and an array of RGB objects, the following steps describe how to store an array into one key/data pair of a db_map container.

  1. Use a db_map<int, RGB *, ElementHolder<RGB *> > container.
  2. Define two functions. The first returns the number of objects in a sequence, the second that copies objects from a sequence to a defined destination in memory:

    typedef size_t (*SequenceLenFunct)(const RGB*);  


     typedef void (*SequenceCopyFunct)(RGB*dest, const RGB*src);  
  3. Call DbstlElemTraits<RGB>::set_sequence_len_function()/set_sequence_copy_function() to register them as callbacks.

The SequenceLenFunct function

typedef size_t (*SequenceLenFunct)(const RGB*);  

A SequenceLenFunct function returns the number of objects in a sequence. It is called when inserting into or reading from the database, so there must be enough information in the sequence itself to enable the SequenceLenFunct function to tell how many objects the sequence contains. The char* and wchar_t* strings use a '\0' special character to do this. For example, RGB(0, 0, 0, 0) could be used to denote the end of the sequence. Note that for your implementation of this callback, you are not required to use a trailing object with a special value like '\0' or RGB(0, 0, 0, 0) to denote the end of the sequence. You are free to use what mechanism you want in your SequenceLenFunct function implementation to figure out the length of the sequence.

The SequenceCopyFunct function
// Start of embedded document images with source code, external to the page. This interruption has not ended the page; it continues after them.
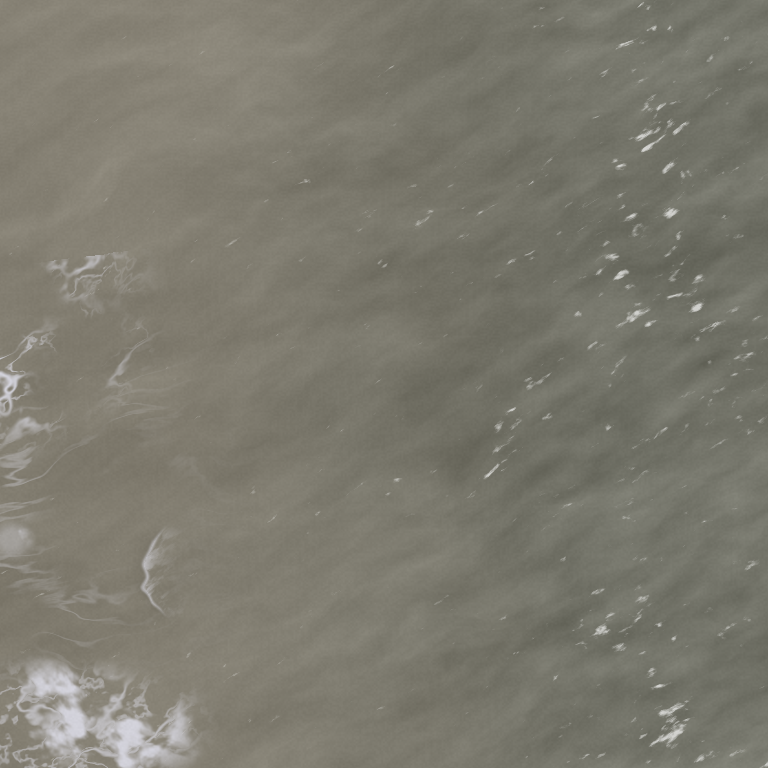
Reproduce this texture procedurally as a WebGL 2 fragment shader.

```glsl
#version 300 es
precision highp float;
// Silty shallow sea from above: soft swell, lacy foam at the left, sun glints at the right.

#define SILT vec3(0.515, 0.496, 0.446)
#define SEA vec3(0.452, 0.454, 0.412)
#define FOAM vec3(0.85, 0.85, 0.89)
#define GLINT vec3(0.86, 0.86, 0.85)
#define SWELL_ANGLE 0.22
#define RIPPLE_ANGLE 0.55
#define SWELL_DEPTH 0.085
#define RIPPLE_DEPTH 0.04
#define VEIN_WIDTH 0.13
#define GRAIN 0.022

uniform vec2 u_resolution;
out vec4 fragColor;

float hash(vec2 p) {
    return fract(sin(dot(p, vec2(127.1, 311.7))) * 43758.545);
}

float noise(vec2 p) {
    vec2 i = floor(p), f = fract(p);
    f = f * f * (3.0 - 2.0 * f);
    return mix(mix(hash(i), hash(i + vec2(1, 0)), f.x),
               mix(hash(i + vec2(0, 1)), hash(i + vec2(1, 1)), f.x), f.y);
}

// Rotates so that direction a lies along x.
mat2 turn(float a) {
    float c = cos(a), s = sin(a);
    return mat2(c, -s, s, c);
}

float fbm(vec2 p) {
    float sum = 0.0, amp = 0.533;
    for (int i = 0; i < 4; i++) {
        sum += amp * noise(p);
        p = p * 2.03 + vec2(17.3, 9.1);
        amp *= 0.5;
    }
    return sum;
}

// Soft elliptical patch.
float patchAt(vec2 p, vec2 centre, vec2 radius, float angle) {
    vec2 d = turn(angle) * (p - centre) / radius;
    return exp(-dot(d, d));
}

// Thin branching lines where the noise crosses its middle value.
float veins(vec2 p) {
    float ridge = 1.0 - abs(2.0 * fbm(p) - 1.0);
    return smoothstep(1.0 - VEIN_WIDTH, 1.0, ridge);
}

// Cover of glints: a ribbon at the upper right and breaking patches below.
float glintCover(vec2 p, float seaward) {
    float cover = 0.3 * seaward;
    cover += 0.75 * patchAt(p, vec2(0.83, 0.79), vec2(0.055, 0.22), 0.1);
    cover += 0.60 * patchAt(p, vec2(0.89, 0.60), vec2(0.15, 0.11), 0.4);
    cover += 0.60 * patchAt(p, vec2(0.69, 0.45), vec2(0.10, 0.06), 0.9);
    cover += 0.95 * patchAt(p, vec2(0.81, 0.18), vec2(0.12, 0.045), -0.85);
    cover += 0.75 * patchAt(p, vec2(0.89, 0.03), vec2(0.15, 0.06), -0.3);
    cover += 0.30 * patchAt(p, vec2(0.42, 0.77), vec2(0.25, 0.08), 0.2);
    return min(cover, 1.0);
}

void main() {
    vec2 p = gl_FragCoord.xy / u_resolution;
    vec2 warp = vec2(fbm(p * 5.0), fbm(p * 5.0 + 19.0)) - 0.5;
    float seaward = smoothstep(0.15, 0.9, p.x + 0.2 * warp.x);

    // Water tone with a dark trough through the middle.
    vec3 color = mix(SILT, SEA, seaward);
    color -= 0.028 * patchAt(p, vec2(0.61, 0.62), vec2(0.14, 0.5), 0.1);
    color -= 0.020 * patchAt(p, vec2(0.10, 0.45), vec2(0.2, 0.25), 0.0);
    color += 0.022 * patchAt(p, vec2(0.05, 0.95), vec2(0.35, 0.25), 0.0);

    // Swell, thin crests and ripples.
    vec2 along = turn(SWELL_ANGLE) * (p + 0.12 * warp);
    float swell = fbm(along * vec2(4.0, 14.0)) - 0.5;
    float crest = pow(1.0 - abs(2.0 * fbm(along * vec2(3.0, 9.0) + 41.0) - 1.0), 14.0);
    vec2 slant = turn(RIPPLE_ANGLE) * (p + 0.05 * warp);
    float ripple = fbm(slant * vec2(18.0, 48.0)) - 0.5;
    color += SWELL_DEPTH * swell + 0.014 * (crest - 0.3);
    color += RIPPLE_DEPTH * (1.0 + 1.8 * seaward) * ripple;

    // Glints: short bright slivers gathered in clusters.
    float cover = glintCover(p + 0.08 * warp, seaward);
    cover *= 0.35 + 0.65 * smoothstep(0.35, 0.62, fbm(p * 15.0 + 7.0));
    float sliver = fbm(slant * vec2(48.0, 115.0) + 3.0);
    float limit = 0.80 - 0.23 * cover;
    color += 0.03 * cover * smoothstep(0.4, 0.7, fbm(slant * vec2(12.0, 28.0)));
    color = mix(color, GLINT, 0.9 * smoothstep(limit, limit + 0.24, sliver));

    // Foam: open lace, dense surf, a spill at the edge and faint drift lines.
    vec2 q = p + 0.09 * warp;
    float lace = patchAt(q, vec2(0.04, 0.57), vec2(0.17, 0.13), 0.5);
    float surf = patchAt(q, vec2(0.08, 0.06), vec2(0.17, 0.075), 0.15);
    float spill = patchAt(q, vec2(0.0, 0.3), vec2(0.035, 0.03), 0.0);
    float drift = patchAt(q, vec2(0.03, 0.33), vec2(0.17, 0.2), 0.0);
    vec2 web = turn(0.5) * q;
    float net = max(veins(web * vec2(13.0, 22.0)), 0.75 * veins(web * vec2(30.0, 44.0) + 5.0));
    float gaps = smoothstep(0.32, 0.62, fbm(p * 10.0 + 23.0));
    float froth = smoothstep(0.47, 0.72, fbm(q * vec2(26.0, 32.0)));
    float foam = net * gaps * smoothstep(0.2, 0.75, lace);
    foam = max(foam, smoothstep(0.2, 0.6, surf) * max(froth, 0.7 * net));
    foam = max(foam, smoothstep(0.2, 0.9, spill) * (0.4 + froth));
    foam = max(foam, 0.45 * drift * gaps * veins(along * vec2(9.0, 38.0)));
    color += 0.03 * (lace * gaps + surf);

    // Small curling wave with a shaded front and a streaked back.
    float rise = p.y - 0.255;
    float d = p.x - 0.188 - 9.0 * rise * rise - 0.012 * (noise(p * 60.0) - 0.5);
    float span = smoothstep(0.065, 0.035, abs(rise));
    float lip = exp(-d * d / 0.00001);
    float back = step(0.0, d) * exp(-d / 0.018) * smoothstep(0.4, 0.75, sliver);
    color -= 0.05 * span * step(d, 0.0) * exp(d / 0.015);
    foam = max(foam, span * max(0.6 * lip, 0.75 * back));

    color = mix(color, FOAM, clamp(foam, 0.0, 1.0) * 0.92);
    color += GRAIN * (noise(p * 420.0) - 0.5);
    fragColor = vec4(color, 1.0);
}
```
 typedef void (*SequenceCopyFunct)(RGB*dest, const RGB*src); 

SequenceCopyFunct copies objects from the sequence src into memory chunk dest. If the objects in the sequence do not reside in a continuous memory chunk, this function must marshal each object in the sequence into the dest memory chunk.

The sequence objects will reside in the continuous memory chunk referred to by dest, which has been sized by SequenceLenFunct and ElemSizeFunct if available (which is when objects in the sequence are of varying lengths). ElemSizeFunct function is not needed in this example because RGB is a simple fixed length type, the sizeof() operator is sufficient to return the size of the sequence.


  • The get and set functions of this class are not protected by any mutexes. When using multiple threads to access the function pointers, the callback functions must be registered to the singleton of this class before any retrieval of the callback function pointers. Isolation may also be required among multiple threads. The best way is to register all callback function pointers in a single thread before making use of the any containers.

  • If objects in a sequence are not of identical sizes, or are not located in a consecutive chunk of memory, you also need to implement and register the DbstlElemTraits<>::ElemSizeFunct callback function to measure the size of each object. When this function is registered, it is also used when allocating memory space.

    There is example code demonstrating the use this feature in TestAssoc::test_arbitray_sequence_storage(), which is available in the dbstl test suite.

  • A consequence of this dbstl feature is that you can not store a pointer value directly because dbstl will think it is a sequence head pointer. Instead, you need to convert the pointer into a long and then store it into a long container. And please note that pointer values are probably meaningless if the stored value is to be used across different application run times.